Working through the entries below, find how many lines include "dark", then write only that number.
Segment Open
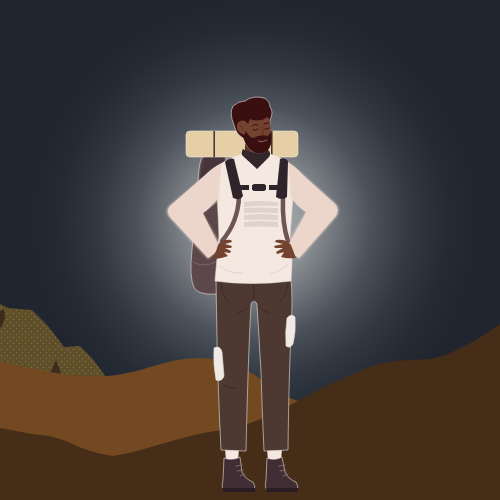
<!DOCTYPE html>
<html lang="en">
<head>
<meta charset="utf-8">
<title>Hiker at night</title>
<style>
:root{
  --night:#20252f;
  --rock:#5d4e2c;
  --rock-dark:#3b2c1c;
  --rock-dot:#8a6f2b;
  --hill:#724921;
  --ground:#452d17;
  --skin:#74432f;
  --skin-shade:#5a3024;
  --hair:#390f0f;
  --shirt:#f4e8e0;
  --sleeve:#ecd5ca;
  --print:#e0d3cd;
  --collar:#33262b;
  --strap:#2f2429;
  --strap-soft:#6d5556;
  --pack:#5c474b;
  --pack-dark:#46353a;
  --mat:#e6cfa4;
  --mat-shade:#d3b88a;
  --trousers:#4e3932;
  --trousers-dark:#3c2b26;
  --boot:#412e35;
  --sole:#2a1c22;
  --patch:#efe9e4;
  --rim:#e9e4df;
}
html,body{margin:0;padding:0;background:var(--night)}
body{width:500px;height:500px;overflow:hidden}
.scene{display:block;width:500px;height:500px}
.rock{fill:var(--rock)}
.rock-dark{fill:var(--rock-dark)}
.rock-dot{fill:var(--rock-dot)}
.hill{fill:var(--hill)}
.ground{fill:var(--ground)}
.skin{fill:var(--skin)}
.skin-shade{fill:var(--skin-shade)}
.hair{fill:var(--hair)}
.shirt{fill:var(--shirt)}
.sleeve{fill:var(--sleeve)}
.print{fill:var(--print)}
.collar{fill:var(--collar)}
.strap{fill:var(--strap)}
.strap-soft{fill:none;stroke:var(--strap-soft);stroke-width:4.5;stroke-linecap:round}
.pack{fill:var(--pack)}
.pack-dark{fill:var(--pack-dark)}
.mat{fill:var(--mat)}
.mat-shade{fill:var(--mat-shade)}
.trousers{fill:var(--trousers)}
.boot{fill:var(--boot)}
.sole{fill:var(--sole)}
.patch{fill:var(--patch)}
.rim{stroke:var(--rim);stroke-width:1;stroke-opacity:.6;stroke-linejoin:round}
.line{fill:none;stroke-width:1;stroke-linecap:round;stroke-linejoin:round}
.line-trousers{stroke:var(--trousers-dark)}
.line-shirt{stroke:var(--print)}
.line-skin{stroke:var(--skin-shade)}
.line-hair{stroke:var(--hair)}
.line-lace{stroke:#8b7478;stroke-width:.8}
</style>
</head>
<body>
<svg class="scene" viewBox="0 0 500 500" role="img" aria-label="Bearded hiker with a backpack standing in dark hills, lit from behind">
  <defs>
    <radialGradient id="moon-glow" gradientUnits="userSpaceOnUse" cx="254" cy="222" r="225">
      <stop offset="0" stop-color="#b9bcbe"/>
      <stop offset=".2" stop-color="#989c9f"/>
      <stop offset=".36" stop-color="#72777d"/>
      <stop offset=".52" stop-color="#4c525b"/>
      <stop offset=".7" stop-color="#323842"/>
      <stop offset=".86" stop-color="#252b35"/>
      <stop offset="1" stop-color="#20252f"/>
    </radialGradient>
    <pattern id="rock-speckle" width="6" height="6" patternUnits="userSpaceOnUse">
      <circle class="rock-dot" cx="1.5" cy="1.5" r=".8"/>
      <circle class="rock-dot" cx="4.5" cy="4.5" r=".7"/>
    </pattern>
    <filter id="soft-edge" x="-20%" y="-20%" width="140%" height="140%">
      <feGaussianBlur stdDeviation="1.2"/>
    </filter>
    <path id="mountain" d="M0 304 L8 308 L32 310 L48 326 L64 347 L80 346 L92 358 L106 377 L106 384 L0 384Z"/>
  </defs>

  <g id="sky">
    <rect width="500" height="500" fill="url(#moon-glow)"/>
  </g>

  <g id="mountains">
    <use href="#mountain" class="rock"/>
    <use href="#mountain" fill="url(#rock-speckle)"/>
    <path class="rock-dark" d="M0 311 L4 309 L5 318 L2 326 L0 328Z M49 376 L56 360 L62 376Z"/>
  </g>

  <g id="hills">
    <path class="hill" d="M0 361 C32 369 68 378 106 376 C142 374 164 358 200 358 C238 358 258 378 276 390 Q288 398 298 401 L298 470 L0 470Z"/>
    <path class="ground" d="M0 428 L32 434 Q52 435 68 442 Q90 453 113 456 C150 450 178 436 222 430 C258 424 280 410 298 401 C326 386 350 374 372 366 C402 356 424 364 448 354 Q474 343 500 324 V500 H0Z"/>
  </g>

  <g id="hiker">
    <g id="backpack">
      <path class="pack rim" d="M203 156 Q199 160 198 182 L191 262 Q190 286 197 291 Q204 295 216 294 L226 280 V154Z"/>
      <path class="pack-dark" d="M206 156 L224 154 V176 L200 184 Q201 162 206 156Z"/>
      <path class="line" stroke="#7a6467" d="M193 262 Q203 268 216 262"/>
      <g id="sleeping-mat">
        <rect class="mat rim" x="186" y="131" width="112" height="26" rx="4"/>
        <path class="mat-shade" d="M213 131 h2 v26 h-2Z M271 131 h2 v26 h-2Z"/>
        <path class="pack-dark" d="M213.500 131 h1.500 v26 h-1.500Z M271 131 h1.500 v26 h-1.500Z"/>
      </g>
    </g>

    <g id="legs">
      <g id="socks">
        <path class="shirt" d="M225 449 H239 L238 460 H226Z M267 449 H282 L281 460 H268Z"/>
      </g>
      <g id="boots">
        <path class="boot rim" d="M224 458 Q232 461 240 457 L242 472 Q245 479 253 482 Q256 486 254 491 H224 Q221 488 223 480Z"/>
        <path class="boot rim" d="M267 458 Q275 461 282 457 L285 472 Q288 479 296 482 Q299 486 297 491 H268 Q264 488 266 480Z"/>
        <path class="sole" d="M222 488 H255 V492 H223Z M266 488 H298 V492 H267Z"/>
        <path class="line line-lace" d="M236 466 l6 -1 M237 471 l6 -1 M240 476 l5 -2 M279 466 l6 -1 M280 471 l6 -1 M283 476 l5 -2"/>
      </g>
      <path class="trousers rim" d="M216 279 H291 Q293 298 291 336 Q289 370 288 450 L264 451 Q262 410 261 372 L257 304 Q254 298 251 304 Q248 360 246 451 L221 450 Q218 390 217 340Z"/>
      <path class="line line-trousers" d="M253 284 Q255 292 254 301 M221 284 Q222 294 228 302 M288 284 Q286 296 280 302 M250 306 Q243 312 238 313 M258 306 Q264 312 270 313 M223 384 Q230 390 236 388"/>
      <g id="knee-patches" class="patch">
        <path class="rim" d="M214 348 Q220 345 222 352 L224 376 Q222 382 216 380 Q213 364 214 348Z"/>
        <path class="rim" d="M287 318 Q291 313 295 317 Q296 332 293 344 Q290 349 286 346 Q285 332 287 318Z"/>
      </g>
    </g>

    <g id="neck">
      <path class="skin-shade" d="M245 143 H268 V160 H245Z"/>
    </g>

    <g id="sweater">
      <path class="shirt rim" d="M242 154 Q228 158 216 167 L219 236 L215 281 Q252 286 291 281 L292 262 L290 236 L295 168 Q284 158 270 154 Q256 166 242 154Z"/>
      <g id="sleeves">
        <path class="sleeve" filter="url(#soft-edge)" opacity=".8" d="M218 166 L169 206 Q165 211 169 217 L208 259 L221 246 L202 213 L219 200Z M293 166 L336 204 Q341 210 336 217 L299 259 L287 245 L306 212 L291 198Z"/>
        <path class="sleeve" d="M222 163 Q213 167 205 175 L170 206 Q166 211 170 217 L208 258 Q215 255 219 246 L203 213 Q212 207 218 198Z"/>
        <path class="sleeve" d="M288 162 Q296 167 304 176 L335 204 Q340 210 335 217 L299 258 Q292 255 288 246 L306 212 Q296 206 291 197Z"/>
        <path class="line line-shirt" d="M199 214 L192 209 M309 212 L315 208"/>
      </g>
      <path class="collar" d="M243 149 Q240 154 244 157 L257 169 L269 157 Q272 153 267 149 Q256 157 243 149Z"/>
      <g id="chest-print" class="print">
        <path d="M244 202 Q260 200 278 202 V206 Q260 205 244 207Z"/>
        <path d="M244 208 Q260 207 278 208 V213 Q260 212 244 213Z"/>
        <path d="M244 215 Q260 213 278 215 V220 Q260 219 244 220Z"/>
        <path d="M244 222 Q260 220 278 222 V227 Q260 226 244 227Z"/>
      </g>
      <path class="line line-shirt" d="M220 266 Q230 274 242 273 M288 264 Q280 272 270 274"/>
    </g>

    <g id="harness">
      <path class="strap-soft" d="M239 197 Q238 222 222 241"/>
      <path class="strap-soft" d="M283 197 Q282 224 288 241"/>
      <path class="strap" d="M225 162 Q229 157 234 159 L243 196 Q240 201 233 198Z"/>
      <path class="strap" d="M280 159 Q285 157 288 161 L287 197 Q282 201 276 197Z"/>
      <path class="strap" d="M239 185 H279 V190 H239Z"/>
      <rect class="shirt" x="249" y="185" width="3" height="6"/>
      <rect class="shirt" x="266" y="185" width="3" height="6"/>
      <rect class="strap" x="253" y="184" width="12" height="7" rx="1"/>
    </g>

    <g id="hands">
      <path class="skin" d="M214 258 L218 245 Q221 239 231 240 L232 242 L225 244 L232 246 L231 248 L225 248 L231 251 L230 253 L224 252 L228 256 Q223 258 216 259Z"/>
      <path class="skin" d="M296 258 L291 245 Q287 239 276 240 L275 242 L283 244 L274 246 L275 248 L283 248 L276 252 L277 254 L284 252 L281 257 Q287 259 296 258Z"/>
    </g>

    <g id="head">
      <path class="hair rim" d="M234 125 Q229 113 233 106 Q239 101 245 101 Q253 95 264 98 Q270 101 270 107 Q274 112 270 120 L270 134 Q271 146 266 151 Q259 155 252 151 Q246 147 243 138 Q236 134 234 125Z"/>
      <path class="skin" d="M240 121 Q245 119 248 124 L250 119 Q259 123 268 117 Q271 122 271 132 Q271 140 266 140 Q256 137 249 141 L246 135 Q239 134 237 129 Q236 123 240 121Z"/>
      <path class="hair" d="M246 131 Q249 137 253 138 Q261 134 268 136 L271 132 Q273 146 267 151 Q259 156 252 151 Q245 146 244 136Z"/>
      <path class="line line-hair" d="M252 126 Q255 123 258 125 M264 124 Q267 122 269 123 M253 130 Q256 131 258 129 M265 129 Q267 130 269 128"/>
      <path class="line line-skin" d="M262 127 L264 133 L261 134 M240 125 Q242 126 243 130"/>
      <path class="line" stroke="#a3604f" d="M258 141 Q262 143 267 140"/>
    </g>
  </g>
</svg>
</body>
</html>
Segment Closed
[Solution below] 10